I'm interested in your feedback.
The public relations metrics "Outputs, Outtakes and Outcomes" were mentioned briefly at the recent eMetrics DC conference - but only briefly.
As it turns out, using the PR 3 Outs is water under the bridge. It just doesn't work in the social media, Web 2.0 world.
In his November 2007 post, Let’s put Outputs, Outtakes and Outcomes in the Outhouse, Don Bartholomew suggests
What we need is a metrics taxonomy that is easier to understand and explain. Perhaps simple and descriptive enough that we could skip the need for explanation altogether. I propose the following three terms:
- Exposure - to what degree have we created exposure to materials and message?
- Influence - the degree to which exposure has influenced perceptions and attitudes
- Action - as a result of the public relations effort, what actions if any has the target taken?
Don builds on this thought in the subsequent post, A New Model for Social (and traditional) Media Measurement, where he presents the following social media metrics model:
Jason Falls takes it a step further in his post, What Is The ROI For Social Media?, when he says
The problem with trying to determine ROI for social media is you are trying to put numeric quantities around human interactions and conversations, which are not quantifiable.
In this post, Jason includes an interview with Katie Delahaye Paine which is highlights the difficulty of measuring ROI in social media:
For several years, I've been using the following stairstep graphic to visualize how we are trying to engage people in the online space.

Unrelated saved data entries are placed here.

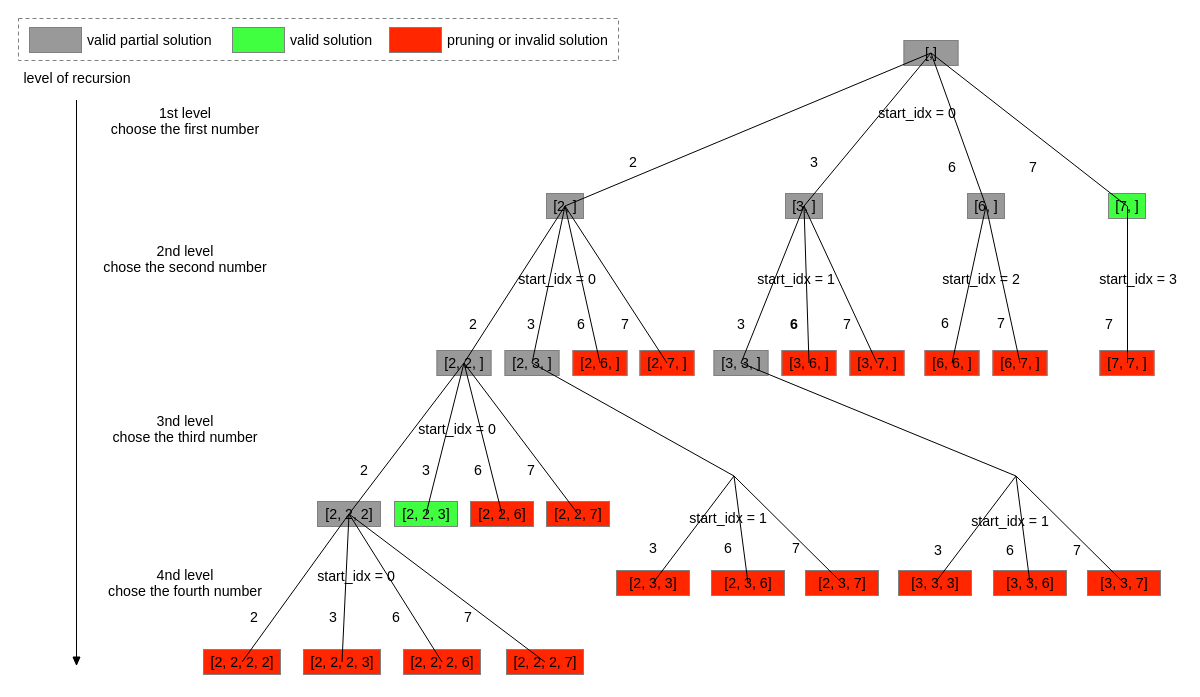
<!DOCTYPE html>
<html lang="en">
<head>
<meta charset="utf-8">
<title>Recursion tree</title>
<style>
:root{--partial:#999;--valid:#40ff40;--pruned:#ff2600;--edge:#808080;--ink:#000;--paper:#fff}
*{box-sizing:border-box;margin:0;padding:0}
body{width:1200px;height:697px;overflow:hidden;background:var(--paper)}
.diagram{position:relative;width:1200px;height:697px;overflow:hidden;color:var(--ink);font:14.2px/16px "Liberation Sans",Arial,sans-serif}
.legend{position:absolute;left:18px;top:18px;width:601px;height:43px;padding:0 11px;display:flex;align-items:center}
.legend-frame{position:absolute;left:0;top:0}
.legend ul{display:flex;list-style:none}
.legend li{display:flex;align-items:center;gap:5px;white-space:nowrap}
.legend li:nth-child(1){width:203px}
.legend li:nth-child(2){width:157px}
.swatch{flex:none;width:53px;height:26px;border:1px solid var(--edge)}
.partial{background:var(--partial)}
.valid{background:var(--valid)}
.pruned{background:var(--pruned)}
.axis-title,.level,.node,.label{position:absolute;left:var(--x);top:var(--y);transform:translate(-50%,-50%);white-space:nowrap;text-align:center}
.node{display:flex;align-items:center;justify-content:center;width:var(--w);height:26px;border:1px solid var(--edge)}
.one{--w:38px}.two{--w:55px}.three{--w:64px}.leaf{--w:74px}.four{--w:78px}
.strong{font-weight:700}
.edges{position:absolute;left:0;top:0;fill:none;stroke:var(--ink);stroke-width:1}
</style>
</head>
<body>
<main class="diagram">
<section class="legend">
<svg class="legend-frame" width="601" height="43" aria-hidden="true"><rect x="0.5" y="0.5" width="600" height="42" fill="none" stroke="#808080" stroke-dasharray="4 3"/></svg>
<ul>
<li><span class="swatch partial"></span>valid partial solution</li>
<li><span class="swatch valid"></span>valid solution</li>
<li><span class="swatch pruned"></span>pruning or invalid solution</li>
</ul>
</section>

<p class="axis-title" style="--x:77px;--y:78px">level of recursion</p>
<p class="level" style="--x:185px;--y:121px">1st level<br>choose the first number</p>
<p class="level" style="--x:185px;--y:259px">2nd level<br>chose the second number</p>
<p class="level" style="--x:185px;--y:429px">3nd level<br>chose the third number</p>
<p class="level" style="--x:185px;--y:583px">4nd level<br>chose the fourth number</p>

<div class="tree-nodes">
<div class="node two partial" style="--x:931px;--y:53px">[,]</div>

<div class="node one partial" style="--x:565px;--y:206px">[2, ]</div>
<div class="node one partial" style="--x:804px;--y:206px">[3, ]</div>
<div class="node one partial" style="--x:986px;--y:206px">[6, ]</div>
<div class="node one valid" style="--x:1127px;--y:206px">[7, ]</div>

<div class="node two partial" style="--x:464px;--y:363px">[2, 2, ]</div>
<div class="node two partial" style="--x:532px;--y:363px">[2, 3, ]</div>
<div class="node two pruned" style="--x:600px;--y:363px">[2, 6, ]</div>
<div class="node two pruned" style="--x:667px;--y:363px">[2, 7, ]</div>
<div class="node two partial" style="--x:741px;--y:363px">[3, 3, ]</div>
<div class="node two pruned" style="--x:809px;--y:363px">[3, 6, ]</div>
<div class="node two pruned" style="--x:877px;--y:363px">[3, 7, ]</div>
<div class="node two pruned" style="--x:952px;--y:363px">[6, 6, ]</div>
<div class="node two pruned" style="--x:1020px;--y:363px">[6, 7, ]</div>
<div class="node two pruned" style="--x:1127px;--y:363px">[7, 7, ]</div>

<div class="node three partial" style="--x:349px;--y:514px">[2, 2, 2]</div>
<div class="node three valid" style="--x:426px;--y:514px">[2, 2, 3]</div>
<div class="node three pruned" style="--x:502px;--y:514px">[2, 2, 6]</div>
<div class="node three pruned" style="--x:578px;--y:514px">[2, 2, 7]</div>

<div class="node leaf pruned" style="--x:653px;--y:583px">[2, 3, 3]</div>
<div class="node leaf pruned" style="--x:748px;--y:583px">[2, 3, 6]</div>
<div class="node leaf pruned" style="--x:842px;--y:583px">[2, 3, 7]</div>
<div class="node leaf pruned" style="--x:935px;--y:583px">[3, 3, 3]</div>
<div class="node leaf pruned" style="--x:1030px;--y:583px">[3, 3, 6]</div>
<div class="node leaf pruned" style="--x:1124px;--y:583px">[3, 3, 7]</div>

<div class="node four pruned" style="--x:242px;--y:662px">[2, 2, 2, 2]</div>
<div class="node four pruned" style="--x:342px;--y:662px">[2, 2, 2, 3]</div>
<div class="node four pruned" style="--x:442px;--y:662px">[2, 2, 2, 6]</div>
<div class="node four pruned" style="--x:545px;--y:662px">[2, 2, 2, 7]</div>
</div>

<div class="start-labels">
<span class="label" style="--x:917px;--y:113px">start_idx = 0</span>
<span class="label" style="--x:557px;--y:279px">start_idx = 0</span>
<span class="label" style="--x:796px;--y:279px">start_idx = 1</span>
<span class="label" style="--x:981px;--y:279px">start_idx = 2</span>
<span class="label" style="--x:1138px;--y:279px">start_idx = 3</span>
<span class="label" style="--x:457px;--y:429px">start_idx = 0</span>
<span class="label" style="--x:728px;--y:518px">start_idx = 1</span>
<span class="label" style="--x:1010px;--y:521px">start_idx = 1</span>
<span class="label" style="--x:356px;--y:576px">start_idx = 0</span>
</div>

<div class="choice-labels">
<span class="label" style="--x:633px;--y:162px">2</span>
<span class="label" style="--x:814px;--y:162px">3</span>
<span class="label" style="--x:952px;--y:167px">6</span>
<span class="label" style="--x:1033px;--y:167px">7</span>
<span class="label" style="--x:473px;--y:324px">2</span>
<span class="label" style="--x:531px;--y:324px">3</span>
<span class="label" style="--x:581px;--y:324px">6</span>
<span class="label" style="--x:625px;--y:324px">7</span>
<span class="label" style="--x:741px;--y:324px">3</span>
<span class="label strong" style="--x:794px;--y:324px">6</span>
<span class="label" style="--x:847px;--y:324px">7</span>
<span class="label" style="--x:945px;--y:323px">6</span>
<span class="label" style="--x:1001px;--y:323px">7</span>
<span class="label" style="--x:1109px;--y:324px">7</span>
<span class="label" style="--x:364px;--y:470px">2</span>
<span class="label" style="--x:426px;--y:470px">3</span>
<span class="label" style="--x:478px;--y:470px">6</span>
<span class="label" style="--x:531px;--y:470px">7</span>
<span class="label" style="--x:653px;--y:548px">3</span>
<span class="label" style="--x:728px;--y:548px">6</span>
<span class="label" style="--x:796px;--y:548px">7</span>
<span class="label" style="--x:938px;--y:550px">3</span>
<span class="label" style="--x:1010px;--y:550px">6</span>
<span class="label" style="--x:1077px;--y:550px">7</span>
<span class="label" style="--x:254px;--y:617px">2</span>
<span class="label" style="--x:333px;--y:617px">3</span>
<span class="label" style="--x:396px;--y:617px">6</span>
<span class="label" style="--x:468px;--y:617px">7</span>
</div>

<svg class="edges" width="1200" height="697" viewBox="0 0 1200 697" aria-hidden="true">
<g class="depth-arrow">
<line x1="76.5" y1="100" x2="76.5" y2="658"/>
<polygon points="73,657 80,657 76.5,665" fill="#000"/>
</g>
<path class="from-root" d="M565 206L931 53L804 206M931 53L986 206M931 53L1127 206"/>
<path class="from-2" d="M464 363L565 206L532 363M565 206L600 363M565 206L667 363"/>
<path class="from-3" d="M741 363L804 206L809 363M804 206L877 363"/>
<path class="from-6" d="M952 363L986 206L1020 363"/>
<line class="from-7" x1="1127.5" y1="206" x2="1127.5" y2="363"/>
<path class="from-2-2" d="M349 514L464 363L426 514M464 363L502 514M464 363L578 514"/>
<path class="from-2-3" d="M532 363L734 476M653 583L734 476L748 583M734 476L842 583"/>
<path class="from-3-3" d="M741 363L1016 476M935 583L1016 476L1030 583M1016 476L1124 583"/>
<path class="from-2-2-2" d="M242 662L349 514L342 662M349 514L442 662M349 514L545 662"/>
</svg>
</main>
</body>
</html>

You see, World Resources Institute is all about turning ideas into action. We work at the intersection of environment and human needs to provide solutions for a sustainable world.
The basic idea of the following visualization is that we move people from satisfaction with us in general to ownership of our ideas (which then become integrated with their ideas).

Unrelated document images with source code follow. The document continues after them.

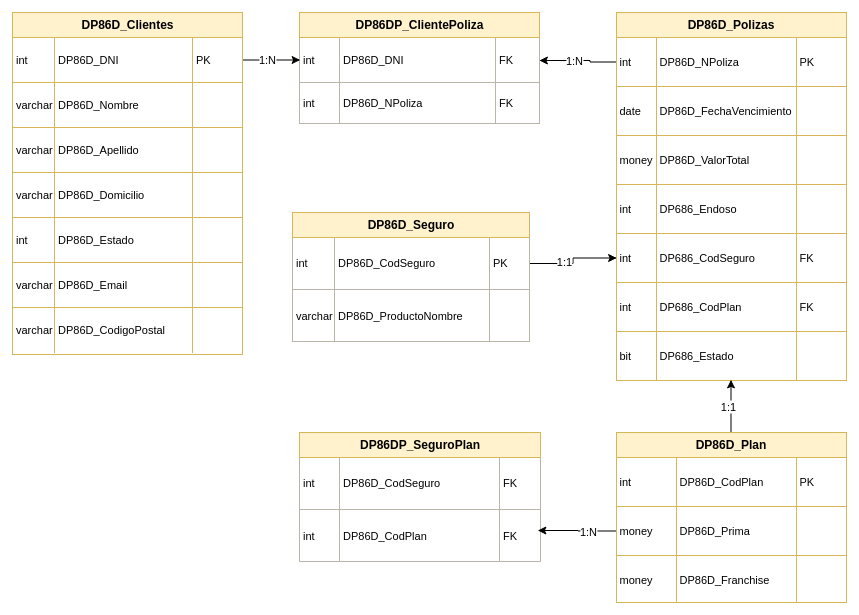
<!DOCTYPE html>
<html lang="es">
<head>
<meta charset="utf-8">
<title>Diagrama entidad-relación DP86D</title>
<style>
:root {
  --paper: #ffffff;
  --ink: #000000;
  --gold: #d6b656;
  --cream: #fff2cc;
  --muted: #b9b5a8;
}
* { box-sizing: border-box; margin: 0; padding: 0; }
html, body { width: 859px; height: 615px; overflow: hidden; background: var(--paper); }
body { font: 11px/13px "Liberation Sans", Arial, sans-serif; color: var(--ink); }
.diagram { position: relative; width: 859px; height: 615px; }
.entity {
  --rule: var(--gold);
  position: absolute;
  left: var(--x); top: var(--y); width: var(--w); height: var(--h);
  border: 1px solid var(--rule);
  overflow: hidden;
}
.entity.soft { --rule: var(--muted); }
.entity h2 {
  height: 25px;
  font-size: 12px; line-height: 25px; font-weight: bold; text-align: center;
  background: var(--cream);
  border-bottom: 1px solid var(--gold);
}
.entity.soft { overflow: visible; }
.entity.soft h2 { height: 26px; margin: -1px -1px 0; border: 1px solid var(--gold); }
.row {
  display: grid;
  grid-template-columns: var(--cols);
  height: var(--row);
  border-bottom: 1px solid var(--rule);
}
.row:last-child { border-bottom: 0; }
.row span {
  display: flex; align-items: center;
  padding-left: 3px;
  white-space: nowrap;
  border-right: 1px solid var(--rule);
}
.row span:last-child { border-right: 0; }
.clientes { --x: 12px; --y: 12px; --w: 231px; --h: 343px; --row: 45px; --cols: 42px 138px 1fr; }
.cliente-poliza { --x: 299px; --y: 12px; --w: 241px; --h: 112px; --row: 45px; --cols: 40px 156px 1fr; }
.cliente-poliza .row:last-child { height: 40px; }
.polizas { --x: 615.5px; --y: 12px; --w: 231px; --h: 369px; --row: 49px; --cols: 40px 140px 1fr; }
.seguro { --x: 292px; --y: 212px; --w: 238px; --h: 130px; --row: 52px; --cols: 42px 155px 1fr; }
.seguro-plan { --x: 299px; --y: 432px; --w: 242px; --h: 130px; --row: 52px; --cols: 40px 160px 1fr; }
.plan { --x: 615.5px; --y: 432px; --w: 231px; --h: 171px; --row: 49px; --cols: 60px 120px 1fr; }
.connectors { position: absolute; left: 0; top: 0; }
.connectors path { fill: none; stroke: var(--ink); }
.connectors marker path { fill: var(--ink); }
.cardinality {
  position: absolute; left: var(--x); top: var(--y);
  transform: translate(-50%, -50%);
  background: var(--paper);
  white-space: nowrap;
}
</style>
</head>
<body>
<main class="diagram">

  <section class="entity clientes">
    <h2>DP86D_Clientes</h2>
    <div class="row"><span>int</span><span>DP86D_DNI</span><span>PK</span></div>
    <div class="row"><span>varchar</span><span>DP86D_Nombre</span><span></span></div>
    <div class="row"><span>varchar</span><span>DP86D_Apellido</span><span></span></div>
    <div class="row"><span>varchar</span><span>DP86D_Domicilio</span><span></span></div>
    <div class="row"><span>int</span><span>DP86D_Estado</span><span></span></div>
    <div class="row"><span>varchar</span><span>DP86D_Email</span><span></span></div>
    <div class="row"><span>varchar</span><span>DP86D_CodigoPostal</span><span></span></div>
  </section>

  <section class="entity soft cliente-poliza">
    <h2>DP86DP_ClientePoliza</h2>
    <div class="row"><span>int</span><span>DP86D_DNI</span><span>FK</span></div>
    <div class="row"><span>int</span><span>DP86D_NPoliza</span><span>FK</span></div>
  </section>

  <section class="entity polizas">
    <h2>DP86D_Polizas</h2>
    <div class="row"><span>int</span><span>DP86D_NPoliza</span><span>PK</span></div>
    <div class="row"><span>date</span><span>DP86D_FechaVencimiento</span><span></span></div>
    <div class="row"><span>money</span><span>DP86D_ValorTotal</span><span></span></div>
    <div class="row"><span>int</span><span>DP686_Endoso</span><span></span></div>
    <div class="row"><span>int</span><span>DP686_CodSeguro</span><span>FK</span></div>
    <div class="row"><span>int</span><span>DP686_CodPlan</span><span>FK</span></div>
    <div class="row"><span>bit</span><span>DP686_Estado</span><span></span></div>
  </section>

  <section class="entity soft seguro">
    <h2>DP86D_Seguro</h2>
    <div class="row"><span>int</span><span>DP86D_CodSeguro</span><span>PK</span></div>
    <div class="row"><span>varchar</span><span>DP86D_ProductoNombre</span><span></span></div>
  </section>

  <section class="entity soft seguro-plan">
    <h2>DP86DP_SeguroPlan</h2>
    <div class="row"><span>int</span><span>DP86D_CodSeguro</span><span>FK</span></div>
    <div class="row"><span>int</span><span>DP86D_CodPlan</span><span>FK</span></div>
  </section>

  <section class="entity plan">
    <h2>DP86D_Plan</h2>
    <div class="row"><span>int</span><span>DP86D_CodPlan</span><span>PK</span></div>
    <div class="row"><span>money</span><span>DP86D_Prima</span><span></span></div>
    <div class="row"><span>money</span><span>DP86D_Franchise</span><span></span></div>
  </section>

  <svg class="connectors" width="859" height="615" viewBox="0 0 859 615" aria-hidden="true">
    <defs>
      <marker id="arrow" markerUnits="userSpaceOnUse" markerWidth="10" markerHeight="10" refX="8.5" refY="5" orient="auto">
        <path d="M1 1.5 8 5 1 8.5 2.7 5Z"/>
      </marker>
    </defs>
    <g marker-end="url(#arrow)">
      <path marker-end="url(#arrow)" d="M243 60H299.5"/>
      <path marker-end="url(#arrow)" d="M616 62H590V60.5H540"/>
      <path marker-end="url(#arrow)" d="M530 263.5H573V258H616"/>
      <path marker-end="url(#arrow)" d="M731 432V380.5"/>
      <path marker-end="url(#arrow)" d="M616 531H578V530.5H538.5"/>
    </g>
  </svg>

  <span class="cardinality" style="--x:267.5px;--y:60px">1:N</span>
  <span class="cardinality" style="--x:574.5px;--y:61px">1:N</span>
  <span class="cardinality" style="--x:564.5px;--y:262px">1:1</span>
  <span class="cardinality" style="--x:728.5px;--y:407px">1:1</span>
  <span class="cardinality" style="--x:588.5px;--y:532px">1:N</span>
</main>
</body>
</html>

I guess it gets down to value - who values us and our content. Value can be shown in many ways and the more engaged a person becomes the more valuable we and our work become.
And the quickest way to create value is to create relationship.
Some basic metrics that work for me to date include:
- Who I'm talking with (and who is talking with me)
- Posts by others that link to our content
- Comments, forwards, retweets, embeds, bookmarks, diggs
- Trends in joins, follows, fans, friends